TASK REQUIREMENTS:
A single number is the expected answer: the count of lines in the records below that contain "fill".

Collected data:
───

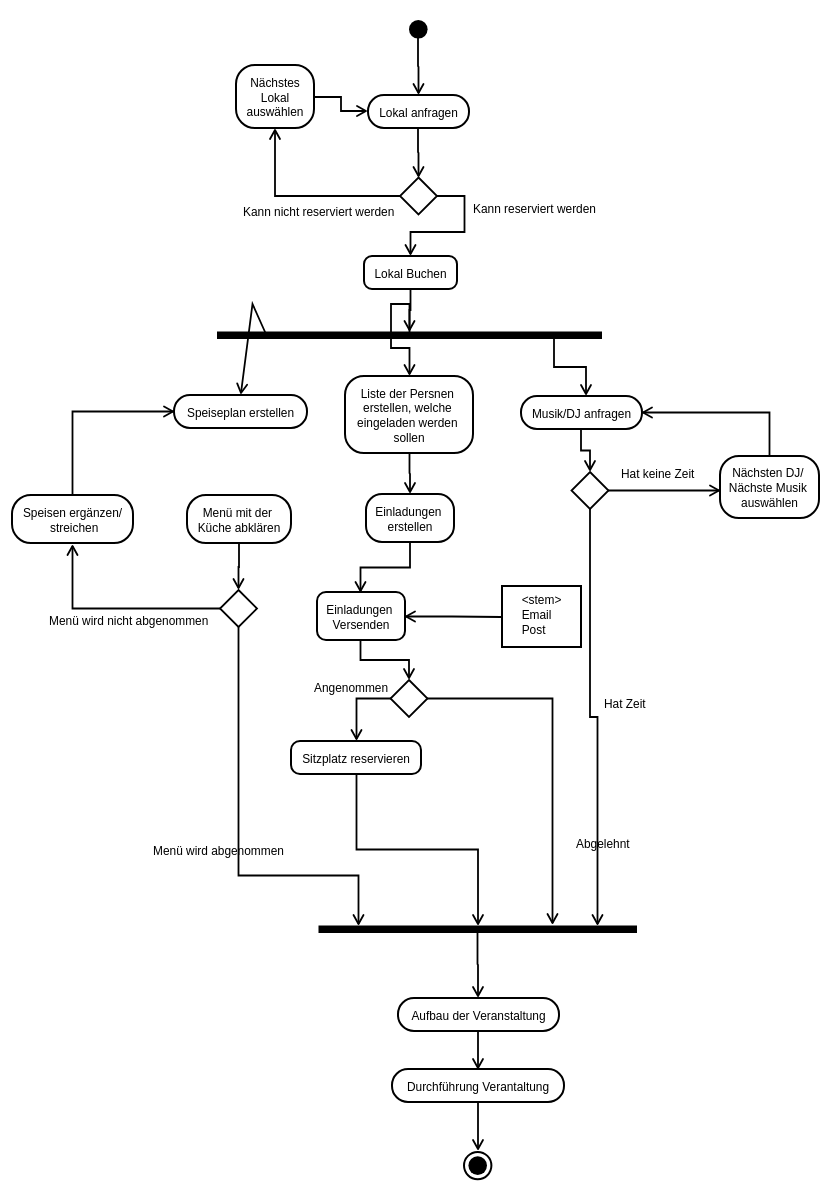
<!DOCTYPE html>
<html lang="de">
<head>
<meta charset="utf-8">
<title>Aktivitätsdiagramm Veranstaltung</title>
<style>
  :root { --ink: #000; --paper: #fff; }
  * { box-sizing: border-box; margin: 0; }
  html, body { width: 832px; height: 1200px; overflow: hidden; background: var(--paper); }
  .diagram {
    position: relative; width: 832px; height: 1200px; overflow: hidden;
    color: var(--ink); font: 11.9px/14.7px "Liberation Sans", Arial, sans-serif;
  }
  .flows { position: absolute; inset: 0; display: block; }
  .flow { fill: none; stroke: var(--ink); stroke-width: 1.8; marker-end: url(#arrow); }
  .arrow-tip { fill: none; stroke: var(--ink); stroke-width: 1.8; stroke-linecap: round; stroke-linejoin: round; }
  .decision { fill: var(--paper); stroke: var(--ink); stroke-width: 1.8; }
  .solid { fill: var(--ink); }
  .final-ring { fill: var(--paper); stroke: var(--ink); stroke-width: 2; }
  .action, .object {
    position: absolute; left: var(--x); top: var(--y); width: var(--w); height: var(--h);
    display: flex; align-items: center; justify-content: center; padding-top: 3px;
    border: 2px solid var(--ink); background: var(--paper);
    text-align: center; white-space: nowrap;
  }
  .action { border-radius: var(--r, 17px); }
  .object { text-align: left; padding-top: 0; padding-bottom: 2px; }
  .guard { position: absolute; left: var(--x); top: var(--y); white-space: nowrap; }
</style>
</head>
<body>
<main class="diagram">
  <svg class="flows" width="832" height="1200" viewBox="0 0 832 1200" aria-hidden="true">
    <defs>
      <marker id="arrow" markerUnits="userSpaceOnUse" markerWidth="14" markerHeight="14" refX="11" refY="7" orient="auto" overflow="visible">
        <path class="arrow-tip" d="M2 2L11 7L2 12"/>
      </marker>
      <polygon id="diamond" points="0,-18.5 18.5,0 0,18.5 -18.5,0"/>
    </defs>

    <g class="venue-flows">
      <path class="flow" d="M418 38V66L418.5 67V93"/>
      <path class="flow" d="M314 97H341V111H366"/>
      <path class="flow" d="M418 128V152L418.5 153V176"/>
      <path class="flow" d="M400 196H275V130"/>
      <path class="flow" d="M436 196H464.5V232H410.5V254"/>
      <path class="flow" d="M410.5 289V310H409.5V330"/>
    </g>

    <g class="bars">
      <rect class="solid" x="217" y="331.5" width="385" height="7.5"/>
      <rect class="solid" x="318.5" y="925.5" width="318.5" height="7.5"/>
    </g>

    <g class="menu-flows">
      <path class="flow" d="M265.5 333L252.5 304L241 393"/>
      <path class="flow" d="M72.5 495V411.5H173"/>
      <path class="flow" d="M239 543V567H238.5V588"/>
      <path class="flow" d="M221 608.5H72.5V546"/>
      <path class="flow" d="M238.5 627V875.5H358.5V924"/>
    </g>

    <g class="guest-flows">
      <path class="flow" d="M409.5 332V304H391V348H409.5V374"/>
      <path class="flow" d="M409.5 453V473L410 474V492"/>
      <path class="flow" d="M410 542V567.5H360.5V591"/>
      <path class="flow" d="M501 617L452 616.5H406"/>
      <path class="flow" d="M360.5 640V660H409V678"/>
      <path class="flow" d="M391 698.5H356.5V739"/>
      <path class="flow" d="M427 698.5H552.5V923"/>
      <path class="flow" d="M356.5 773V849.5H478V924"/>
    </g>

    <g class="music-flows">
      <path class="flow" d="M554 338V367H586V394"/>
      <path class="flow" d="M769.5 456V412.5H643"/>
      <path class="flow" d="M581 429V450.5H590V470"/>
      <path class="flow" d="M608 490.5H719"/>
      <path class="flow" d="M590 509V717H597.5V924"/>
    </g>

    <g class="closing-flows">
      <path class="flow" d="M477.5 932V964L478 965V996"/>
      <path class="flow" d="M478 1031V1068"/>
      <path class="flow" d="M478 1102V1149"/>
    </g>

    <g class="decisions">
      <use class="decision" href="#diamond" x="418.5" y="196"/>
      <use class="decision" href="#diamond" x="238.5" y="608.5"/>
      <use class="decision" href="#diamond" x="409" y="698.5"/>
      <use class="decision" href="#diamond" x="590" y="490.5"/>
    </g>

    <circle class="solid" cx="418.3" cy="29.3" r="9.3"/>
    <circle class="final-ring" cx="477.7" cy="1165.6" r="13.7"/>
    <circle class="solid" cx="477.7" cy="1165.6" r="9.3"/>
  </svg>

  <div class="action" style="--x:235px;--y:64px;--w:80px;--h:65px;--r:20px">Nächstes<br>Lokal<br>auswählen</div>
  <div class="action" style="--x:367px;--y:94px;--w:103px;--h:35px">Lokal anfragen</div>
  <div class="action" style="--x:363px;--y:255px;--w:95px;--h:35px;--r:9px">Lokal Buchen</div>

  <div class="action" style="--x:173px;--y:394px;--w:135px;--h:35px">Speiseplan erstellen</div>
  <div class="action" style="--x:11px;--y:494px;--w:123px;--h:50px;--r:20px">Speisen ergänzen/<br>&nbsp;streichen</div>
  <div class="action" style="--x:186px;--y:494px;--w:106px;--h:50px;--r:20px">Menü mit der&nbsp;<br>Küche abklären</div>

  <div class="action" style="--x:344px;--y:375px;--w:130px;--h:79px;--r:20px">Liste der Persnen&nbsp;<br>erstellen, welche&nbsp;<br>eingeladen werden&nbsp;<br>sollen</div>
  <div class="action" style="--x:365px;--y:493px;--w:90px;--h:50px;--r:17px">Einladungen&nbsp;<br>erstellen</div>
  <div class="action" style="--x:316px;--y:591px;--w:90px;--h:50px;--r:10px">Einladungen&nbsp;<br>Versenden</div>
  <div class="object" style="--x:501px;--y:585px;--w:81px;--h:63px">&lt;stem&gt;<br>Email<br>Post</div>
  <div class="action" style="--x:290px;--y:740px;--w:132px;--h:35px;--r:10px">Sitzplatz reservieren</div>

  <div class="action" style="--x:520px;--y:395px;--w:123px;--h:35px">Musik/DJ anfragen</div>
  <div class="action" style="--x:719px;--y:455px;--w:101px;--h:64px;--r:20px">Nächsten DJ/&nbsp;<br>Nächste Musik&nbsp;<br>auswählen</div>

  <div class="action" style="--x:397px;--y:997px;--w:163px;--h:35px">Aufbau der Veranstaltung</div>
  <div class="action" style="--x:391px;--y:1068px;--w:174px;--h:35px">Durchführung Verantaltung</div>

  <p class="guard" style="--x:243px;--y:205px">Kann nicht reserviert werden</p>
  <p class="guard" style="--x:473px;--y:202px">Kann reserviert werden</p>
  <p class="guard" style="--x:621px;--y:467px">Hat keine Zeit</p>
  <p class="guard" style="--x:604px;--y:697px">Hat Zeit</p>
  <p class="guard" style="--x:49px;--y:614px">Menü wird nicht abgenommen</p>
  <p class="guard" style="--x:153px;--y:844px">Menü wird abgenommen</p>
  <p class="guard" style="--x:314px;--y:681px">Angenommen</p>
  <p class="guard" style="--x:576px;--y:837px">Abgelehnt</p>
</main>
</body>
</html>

───

ANSWER SECTION:
5